Jeanette Zingg's choreography of the court dances is meticulously researched with attention to subtle detail. The dancers also at times act as a chorus, raptly observing events around them. At one point a dancing sailor moves with a frigate on his head.  The dancers have a  variety of different backgrounds, including contemporary dance and ballet. Two of them are good examples: Tyler Gledhill  trained at the National Ballet School in Toronto and has danced in physically challenging companies like The Chimera Project, ProArte Danza and William Forsythe. Jennifer Nicholls is a CanFit Certified Fitness Instructor and Personal Trainer, and Founder of Hit & Run Dance Productions. All their movements are visually compelling and beautifully executed.
The  costumes are overall brightly coloured, in shades like purple, gold, yellow and green. Except Dido, who wears dark clothing and therefore stands out, drawing our focus when she is on stage.

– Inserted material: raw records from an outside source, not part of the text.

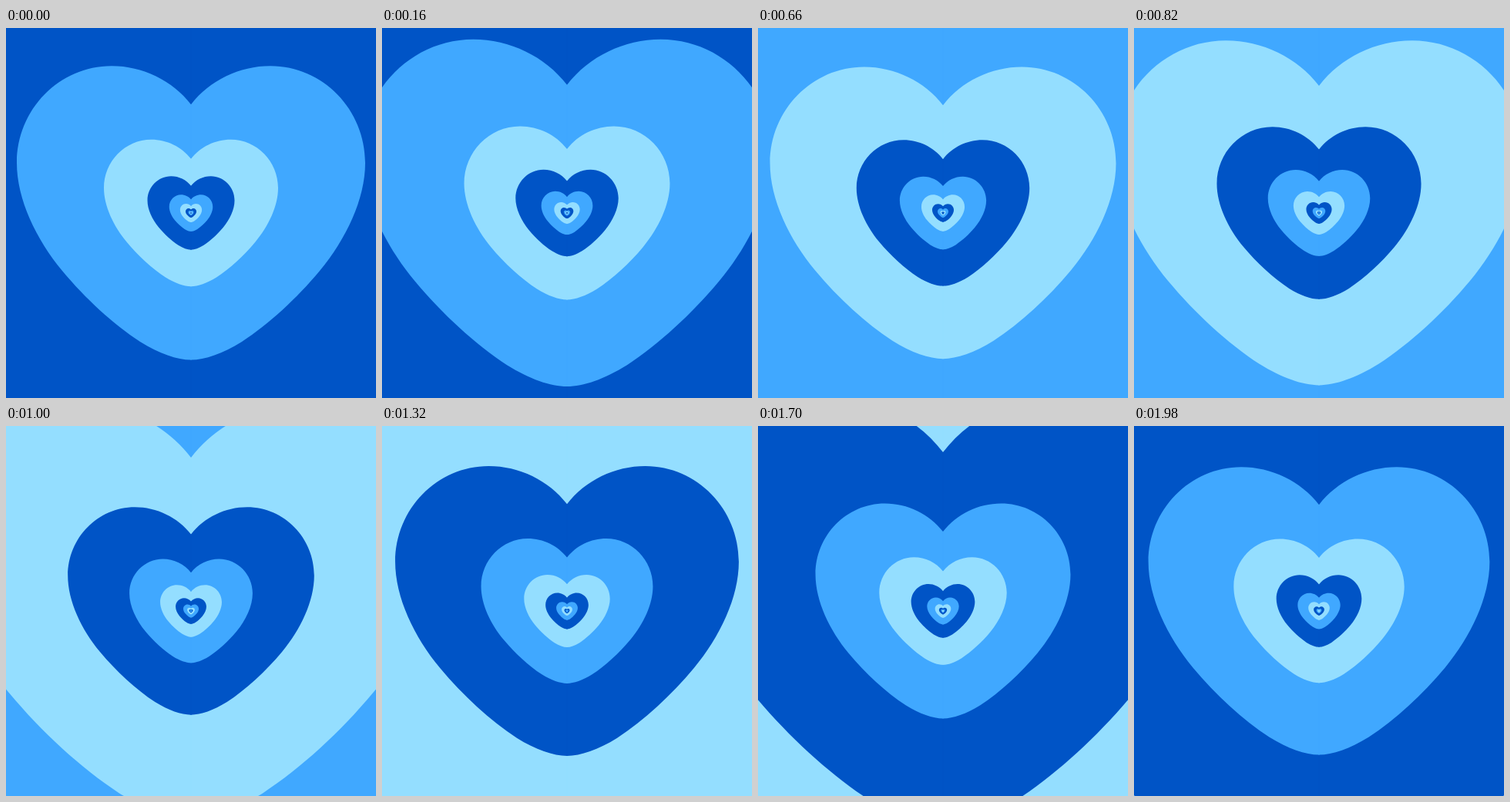
These frames come from a looping animation (480x480 px, 2 s). An HTML page with a canvas:

```html
<!DOCTYPE html>
<html>
<head>
<meta charset="utf-8">
<title>Endless hearts</title>
<style>
html, body { margin: 0; width: 100%; height: 100%; overflow: hidden; background: #0054c6; }
canvas { display: block; width: 100vmin; height: 100vmin; }
</style>
</head>
<body>
<canvas width="480" height="480"></canvas>
<script>
const ctx = document.querySelector('canvas').getContext('2d');
const LOOP = 2000, STEP = 20;
const COLORS = ['#40a8ff', '#94deff', '#0054c6'];

// Left half of the heart, from the notch to the tip, around the zoom centre
const half = new Path2D(`M0-140.7 C-24-172-63-190.7-103-190.7
  C-171-190.7-226-134-226-65 C-226-18-201 34-167 75
  C-137 111-101 144-66 167 C-41 182.5-18 190.5 0 190.5`);
const heart = new Path2D(half);
heart.addPath(half, new DOMMatrix([-1, 0, 0, 1, 0, 0]));

// Each heart is half the size of the one around it; one loop zooms by 2^3
function draw(time) {
  const zoom = Math.floor(time % LOOP / STEP) * STEP / LOOP * 3;
  const first = Math.floor(zoom) - 2;
  for (let k = first; k < first + 11; k++) {
    const scale = 2 ** (zoom - k);
    ctx.setTransform(scale, 0, 0, scale, 240, 240);
    ctx.fillStyle = COLORS[(k + 3) % 3];
    ctx.fill(heart);
    // Cover the antialiased seam between the two halves
    const seam = 0.6 / scale;
    ctx.fillRect(-seam, -140.7, seam * 2, 331.2);
  }
}

const start = performance.now();
function frame() {
  draw(performance.now() - start);
  requestAnimationFrame(frame);
}
frame();
</script>
</body>
</html>
```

Mezzo-soprano Wallis Giunta effectively imbues love and anger into her voice and body language in the highly emotional segment where she rejects Dido despite his protests. She believes that the gods have ordered him to leave, when in fact it was the witches' doing.

Director Marshall Pynkoski has stripped down this production. The past ones were very lavish in set design with over-the-top wigs, jewels and costumes. This one focuses on simplicity, zeroing in on the storyline and characters.
This opera was written in English in 1689 to be sung at a finishing school for young women. This version is very accessible for the whole family. Members of the Toronto Children's Chorus are featured, with the Tafelmusik Baroque Orchestra.
Past productions throughout the world have been very sexy and Atelier promises this in its advertising, which has photos of Dido (Wallis Giunta) and Aeneas (Christopher Enns) in a rather sensual pose. I like though the way the program shows them facing us on the front cover, with the back view showing her clutching a knife. Why a knife? This suggests she committed suicide with it. We are never told in the opera how her tragic death occurred.

Visually and orally, Dido and Aeneas is a very entertaining and tragically dramatic production. A good introduction for those who have never seen opera.